When I was younger and thought of Africa, my impression was from watching Mutual of Omaha’s Wild Kingdom and seeing the gazelles and wildebeest on the plains of the Serengeti. I’ve since learned that the countries of east Africa are as varied and rich as any in the world. However, the wildlife still hold a personal fascination for me. We’ve encountered wildlife now and again while traveling, but this time, we gave a little dedicated time to visiting a couple of parks as we traveled to meet with our partners in Tanzania for water projects.

Our first drive was through Tarangire National Park, the playground of elephants. We encountered numerous families, along with plenty of zebra, monkeys, baboons, and antelope. Our evening was spent in a tent camp which provided my first experience in glamping. Each tent is given a Swahili animal name and mine was the name of ostrich. You receive a personal escort to your tent because…well, there are wild animals out there.

Our 2nd day was spent driving through Ngorongoro National Park. The Ngorongoro Crater is the largest surviving caldera that hasn’t  turned into a lake. The crater has been described as a petri dish of wildlife and the analogy couldn’t be more correct. The animals graze peacefully alongside each other (except the lions of course). We encountered no fewer than 30 different animals during our two days of safari: giraffe, zebra, wildebeest, lions, ostrich, water buffalo, rhino, hippo, hyena, jackal, warthog, eland, gazelle, etc.

The animals are drawn to the crater for the grasslands, but also for the water.

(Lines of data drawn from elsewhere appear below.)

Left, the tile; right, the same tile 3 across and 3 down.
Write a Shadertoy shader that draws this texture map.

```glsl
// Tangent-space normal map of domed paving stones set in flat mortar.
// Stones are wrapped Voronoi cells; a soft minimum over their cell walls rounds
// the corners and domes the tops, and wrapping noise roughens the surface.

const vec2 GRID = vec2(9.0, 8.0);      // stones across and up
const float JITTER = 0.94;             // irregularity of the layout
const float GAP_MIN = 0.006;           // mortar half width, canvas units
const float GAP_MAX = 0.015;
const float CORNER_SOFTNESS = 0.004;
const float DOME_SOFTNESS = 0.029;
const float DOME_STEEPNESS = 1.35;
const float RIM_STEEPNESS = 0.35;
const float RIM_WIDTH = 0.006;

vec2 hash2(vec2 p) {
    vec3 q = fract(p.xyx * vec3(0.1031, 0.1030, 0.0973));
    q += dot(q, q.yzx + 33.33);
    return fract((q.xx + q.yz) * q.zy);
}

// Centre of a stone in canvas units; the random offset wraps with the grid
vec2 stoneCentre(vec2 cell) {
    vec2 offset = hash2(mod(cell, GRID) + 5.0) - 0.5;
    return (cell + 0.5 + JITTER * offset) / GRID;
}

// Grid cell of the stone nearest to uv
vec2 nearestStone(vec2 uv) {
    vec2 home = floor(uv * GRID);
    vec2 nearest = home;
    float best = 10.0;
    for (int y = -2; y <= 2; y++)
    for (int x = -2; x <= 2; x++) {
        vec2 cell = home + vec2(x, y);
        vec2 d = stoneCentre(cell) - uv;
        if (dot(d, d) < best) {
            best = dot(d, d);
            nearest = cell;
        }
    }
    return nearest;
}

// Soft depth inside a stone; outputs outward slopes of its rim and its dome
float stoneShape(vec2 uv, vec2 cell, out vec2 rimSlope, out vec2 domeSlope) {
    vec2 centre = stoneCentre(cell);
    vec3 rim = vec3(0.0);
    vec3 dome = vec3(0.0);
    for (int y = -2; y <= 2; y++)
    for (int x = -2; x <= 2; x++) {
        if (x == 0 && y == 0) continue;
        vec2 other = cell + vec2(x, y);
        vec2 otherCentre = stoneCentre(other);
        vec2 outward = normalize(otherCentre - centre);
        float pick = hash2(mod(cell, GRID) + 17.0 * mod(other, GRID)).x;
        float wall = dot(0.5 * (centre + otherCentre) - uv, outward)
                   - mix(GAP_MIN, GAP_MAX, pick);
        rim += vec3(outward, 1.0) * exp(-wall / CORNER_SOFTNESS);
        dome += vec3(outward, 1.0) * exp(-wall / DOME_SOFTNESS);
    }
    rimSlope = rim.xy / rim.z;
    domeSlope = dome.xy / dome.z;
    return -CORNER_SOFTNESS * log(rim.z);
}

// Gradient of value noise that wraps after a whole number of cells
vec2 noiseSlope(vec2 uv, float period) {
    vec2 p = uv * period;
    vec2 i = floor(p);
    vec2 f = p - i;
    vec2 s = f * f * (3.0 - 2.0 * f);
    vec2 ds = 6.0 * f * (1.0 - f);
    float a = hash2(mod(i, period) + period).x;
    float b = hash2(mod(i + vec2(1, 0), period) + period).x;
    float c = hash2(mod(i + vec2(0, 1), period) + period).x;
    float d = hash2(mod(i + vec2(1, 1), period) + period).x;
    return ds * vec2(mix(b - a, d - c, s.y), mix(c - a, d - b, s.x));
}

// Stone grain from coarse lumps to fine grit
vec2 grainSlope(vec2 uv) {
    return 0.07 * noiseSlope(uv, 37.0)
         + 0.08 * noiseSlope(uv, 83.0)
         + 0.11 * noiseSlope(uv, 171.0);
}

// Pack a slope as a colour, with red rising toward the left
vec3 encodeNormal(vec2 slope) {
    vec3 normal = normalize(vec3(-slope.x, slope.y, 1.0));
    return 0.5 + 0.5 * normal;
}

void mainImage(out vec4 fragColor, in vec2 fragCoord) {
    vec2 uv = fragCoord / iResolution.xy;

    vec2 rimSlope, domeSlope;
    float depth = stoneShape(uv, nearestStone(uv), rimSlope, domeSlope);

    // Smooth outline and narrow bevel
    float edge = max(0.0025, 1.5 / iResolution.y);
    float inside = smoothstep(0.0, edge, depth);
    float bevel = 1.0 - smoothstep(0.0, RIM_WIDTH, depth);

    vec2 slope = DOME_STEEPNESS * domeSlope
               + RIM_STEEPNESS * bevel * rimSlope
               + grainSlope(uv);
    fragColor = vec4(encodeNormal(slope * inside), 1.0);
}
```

We learn more and more about the importance of water to not just humans, but to livestock and to the wildlife of Africa. Tomorrow we move to the north to begin the work of visitng more projects. Time to experience another African massage (rides on the dirt, rutted, bumpy roads).